- [Saved data entries]:
* * * * * * *

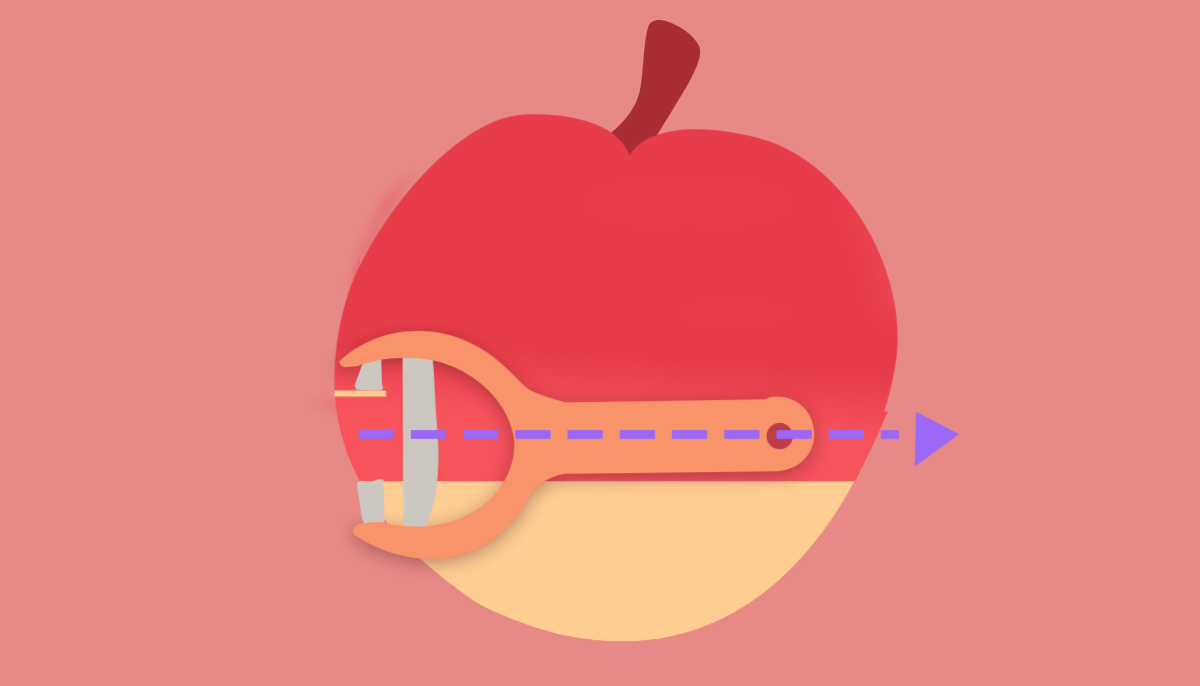
<!DOCTYPE html>
<html lang="en">
<head>
<meta charset="utf-8">
<title>Peeling an apple</title>
<style>
:root{
  --backdrop:#e68987;
  --skin:#e73d49;
  --skin-light:#f6535b;
  --flesh:#fecd92;
  --stem:#a82d37;
  --peeler:#f8936a;
  --blade:#ccc7c1;
  --direction:#9b68f8;
  --hole:#c03c48;
  --shade:#4a1420;
}
html,body{margin:0;height:100%;overflow:hidden;background:var(--backdrop)}
.canvas{display:block;width:1200px;height:686px;background:var(--backdrop)}
.stem{fill:var(--stem)}
.skin{fill:var(--skin)}
.flesh{fill:var(--flesh)}
.peeler{fill:var(--peeler)}
.blade{fill:var(--blade)}
.hole{fill:var(--hole)}
.shade{fill:var(--shade)}
.glow{fill:var(--skin-light)}
.arrow-head{fill:var(--direction)}
.arrow-line{stroke:var(--direction);stroke-width:11.5;stroke-dasharray:46 22.25;fill:none}
.band-start{stop-color:var(--skin-light);stop-opacity:0}
.band-end{stop-color:var(--skin-light)}
</style>
</head>
<body>
<svg class="canvas" viewBox="0 0 1568 896" preserveAspectRatio="none" role="img" aria-label="A peeler moving right across a half-peeled red apple">
  <defs>
    <path id="apple-outline" d="M823 203C836 179 870 169 909 169C940 169 975 175 1003 184C1100 217 1173 333 1173 442C1173 470 1165 506 1155 538L1160 538L1157 543C1146 570 1131 601 1117 628C1048 756 946 838 812 838C750 838 690 821 629 791C600 773 574 752 549 730C532 714 516 698 505 682C490 664 478 645 470 628C448 585 436 540 437 490C438 450 445 410 458 375C500 270 602 155 682 150C732 147 772 156 799 173C810 182 818 191 823 203Z"/>
    <path id="peeler-outline" fill-rule="evenodd" d="M443 472C470 446 508 432 546 432C600 432 642 459 670 489C680 499 684 504 692 509C705 516 722 520 738 525.5L1000 521.500C1005 518 1011 518 1017 518C1043 518 1064 540 1064 567C1064 594 1043 616 1010 615.500L738 619C716 623 702 633 694 645C666 700 620 729.500 562 730C525 730 490 717 462 698C459 688 466 684.500 475 683.500C482 682.500 490 682 500 682C515 687 540 689 560 687C604 683 641 660 658 630C668 612 672 596 672 580C670 532 625 484 567 471C540 465.500 514 467 497 470L472 476L468 478L452 479.500C447 479.500 444 477 443 472ZM1001.500 569.500a17.200 17.200 0 1 0 34.400 0a17.200 17.200 0 1 0 -34.400 0Z"/>
    <clipPath id="apple-clip"><use href="#apple-outline"/></clipPath>
    <linearGradient id="lower-band" gradientUnits="userSpaceOnUse" x1="800" y1="462" x2="794" y2="548">
      <stop class="band-start" offset="0"/>
      <stop class="band-end" offset="1"/>
    </linearGradient>
    <filter id="soft" x="-60%" y="-60%" width="220%" height="220%"><feGaussianBlur stdDeviation="22"/></filter>
    <filter id="smudge" x="-60%" y="-60%" width="220%" height="220%"><feGaussianBlur stdDeviation="5"/></filter>
    <filter id="drop" x="-20%" y="-20%" width="140%" height="140%"><feGaussianBlur stdDeviation="11"/></filter>
  </defs>

  <path class="stem" d="M799 173C820 156 833 137 837 114C841 90 841 55 847 35C850 26 860 24 872 28C888 33 906 46 913 59C917 67 914 79 908 92C898 114 878 144 860 174C850 190 836 199 823 206Z"/>

  <g class="edge-smudges" filter="url(#smudge)">
    <path class="skin" opacity=".22" d="M500 258L540 225L515 275L470 355L455 378L470 325Z"/>
    <path class="glow" opacity=".25" d="M412 526L440 516L448 548Z"/>
  </g>
  <path class="glow" opacity=".25" d="M470 335L461 352L462 357L457 373L452 388L470 360Z"/>

  <g class="apple" clip-path="url(#apple-clip)">
    <rect class="skin" x="420" y="140" width="770" height="700"/>
    <rect fill="url(#lower-band)" x="420" y="455" width="770" height="190"/>
    <path class="glow" opacity=".55" filter="url(#soft)" d="M1090 250C1150 310 1150 380 1150 410L1200 420L1190 300Z"/>
    <ellipse class="glow" opacity=".18" filter="url(#soft)" cx="900" cy="265" rx="150" ry="14"/>
    <ellipse class="glow" opacity=".14" filter="url(#soft)" cx="960" cy="408" rx="120" ry="9"/>
    <rect class="flesh" x="420" y="628.500" width="770" height="220"/>
  </g>

  <g class="peeler-shadow" opacity=".38" filter="url(#drop)">
    <use class="shade" href="#peeler-outline" y="5"/>
  </g>

  <rect class="flesh" x="437" y="510" width="67.500" height="8"/>
  <circle class="hole" cx="1018.500" cy="569.500" r="18"/>

  <g class="blades">
    <path class="blade" d="M526 466H565C568 490 568 525 571 556C576 610 571 656 556 688H527Z"/>
    <path class="blade" d="M474 474L498 467L499 502L501 507L497 510L466 509L463 504Z"/>
    <path class="blade" d="M466 632L469 628L486 629L494 626L501 626L502.500 685H476L473 677Z"/>
  </g>
  <use class="peeler" href="#peeler-outline"/>

  <g class="direction">
    <path class="arrow-line" d="M468.500 567.500H1174.500"/>
    <path class="arrow-head" d="M1197 538L1253 567L1195.500 609Z"/>
  </g>
</svg>
</body>
</html>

* * * * * * *

- [Task objective]: Your answer must be an exact copy of the records above, with no pictures included.

- [Task answer]:
<!DOCTYPE html>
<html lang="en">
<head>
<meta charset="utf-8">
<title>Peeling an apple</title>
<style>
:root{
  --backdrop:#e68987;
  --skin:#e73d49;
  --skin-light:#f6535b;
  --flesh:#fecd92;
  --stem:#a82d37;
  --peeler:#f8936a;
  --blade:#ccc7c1;
  --direction:#9b68f8;
  --hole:#c03c48;
  --shade:#4a1420;
}
html,body{margin:0;height:100%;overflow:hidden;background:var(--backdrop)}
.canvas{display:block;width:1200px;height:686px;background:var(--backdrop)}
.stem{fill:var(--stem)}
.skin{fill:var(--skin)}
.flesh{fill:var(--flesh)}
.peeler{fill:var(--peeler)}
.blade{fill:var(--blade)}
.hole{fill:var(--hole)}
.shade{fill:var(--shade)}
.glow{fill:var(--skin-light)}
.arrow-head{fill:var(--direction)}
.arrow-line{stroke:var(--direction);stroke-width:11.5;stroke-dasharray:46 22.25;fill:none}
.band-start{stop-color:var(--skin-light);stop-opacity:0}
.band-end{stop-color:var(--skin-light)}
</style>
</head>
<body>
<svg class="canvas" viewBox="0 0 1568 896" preserveAspectRatio="none" role="img" aria-label="A peeler moving right across a half-peeled red apple">
  <defs>
    <path id="apple-outline" d="M823 203C836 179 870 169 909 169C940 169 975 175 1003 184C1100 217 1173 333 1173 442C1173 470 1165 506 1155 538L1160 538L1157 543C1146 570 1131 601 1117 628C1048 756 946 838 812 838C750 838 690 821 629 791C600 773 574 752 549 730C532 714 516 698 505 682C490 664 478 645 470 628C448 585 436 540 437 490C438 450 445 410 458 375C500 270 602 155 682 150C732 147 772 156 799 173C810 182 818 191 823 203Z"/>
    <path id="peeler-outline" fill-rule="evenodd" d="M443 472C470 446 508 432 546 432C600 432 642 459 670 489C680 499 684 504 692 509C705 516 722 520 738 525.5L1000 521.500C1005 518 1011 518 1017 518C1043 518 1064 540 1064 567C1064 594 1043 616 1010 615.500L738 619C716 623 702 633 694 645C666 700 620 729.500 562 730C525 730 490 717 462 698C459 688 466 684.500 475 683.500C482 682.500 490 682 500 682C515 687 540 689 560 687C604 683 641 660 658 630C668 612 672 596 672 580C670 532 625 484 567 471C540 465.500 514 467 497 470L472 476L468 478L452 479.500C447 479.500 444 477 443 472ZM1001.500 569.500a17.200 17.200 0 1 0 34.400 0a17.200 17.200 0 1 0 -34.400 0Z"/>
    <clipPath id="apple-clip"><use href="#apple-outline"/></clipPath>
    <linearGradient id="lower-band" gradientUnits="userSpaceOnUse" x1="800" y1="462" x2="794" y2="548">
      <stop class="band-start" offset="0"/>
      <stop class="band-end" offset="1"/>
    </linearGradient>
    <filter id="soft" x="-60%" y="-60%" width="220%" height="220%"><feGaussianBlur stdDeviation="22"/></filter>
    <filter id="smudge" x="-60%" y="-60%" width="220%" height="220%"><feGaussianBlur stdDeviation="5"/></filter>
    <filter id="drop" x="-20%" y="-20%" width="140%" height="140%"><feGaussianBlur stdDeviation="11"/></filter>
  </defs>

  <path class="stem" d="M799 173C820 156 833 137 837 114C841 90 841 55 847 35C850 26 860 24 872 28C888 33 906 46 913 59C917 67 914 79 908 92C898 114 878 144 860 174C850 190 836 199 823 206Z"/>

  <g class="edge-smudges" filter="url(#smudge)">
    <path class="skin" opacity=".22" d="M500 258L540 225L515 275L470 355L455 378L470 325Z"/>
    <path class="glow" opacity=".25" d="M412 526L440 516L448 548Z"/>
  </g>
  <path class="glow" opacity=".25" d="M470 335L461 352L462 357L457 373L452 388L470 360Z"/>

  <g class="apple" clip-path="url(#apple-clip)">
    <rect class="skin" x="420" y="140" width="770" height="700"/>
    <rect fill="url(#lower-band)" x="420" y="455" width="770" height="190"/>
    <path class="glow" opacity=".55" filter="url(#soft)" d="M1090 250C1150 310 1150 380 1150 410L1200 420L1190 300Z"/>
    <ellipse class="glow" opacity=".18" filter="url(#soft)" cx="900" cy="265" rx="150" ry="14"/>
    <ellipse class="glow" opacity=".14" filter="url(#soft)" cx="960" cy="408" rx="120" ry="9"/>
    <rect class="flesh" x="420" y="628.500" width="770" height="220"/>
  </g>

  <g class="peeler-shadow" opacity=".38" filter="url(#drop)">
    <use class="shade" href="#peeler-outline" y="5"/>
  </g>

  <rect class="flesh" x="437" y="510" width="67.500" height="8"/>
  <circle class="hole" cx="1018.500" cy="569.500" r="18"/>

  <g class="blades">
    <path class="blade" d="M526 466H565C568 490 568 525 571 556C576 610 571 656 556 688H527Z"/>
    <path class="blade" d="M474 474L498 467L499 502L501 507L497 510L466 509L463 504Z"/>
    <path class="blade" d="M466 632L469 628L486 629L494 626L501 626L502.500 685H476L473 677Z"/>
  </g>
  <use class="peeler" href="#peeler-outline"/>

  <g class="direction">
    <path class="arrow-line" d="M468.500 567.500H1174.500"/>
    <path class="arrow-head" d="M1197 538L1253 567L1195.500 609Z"/>
  </g>
</svg>
</body>
</html>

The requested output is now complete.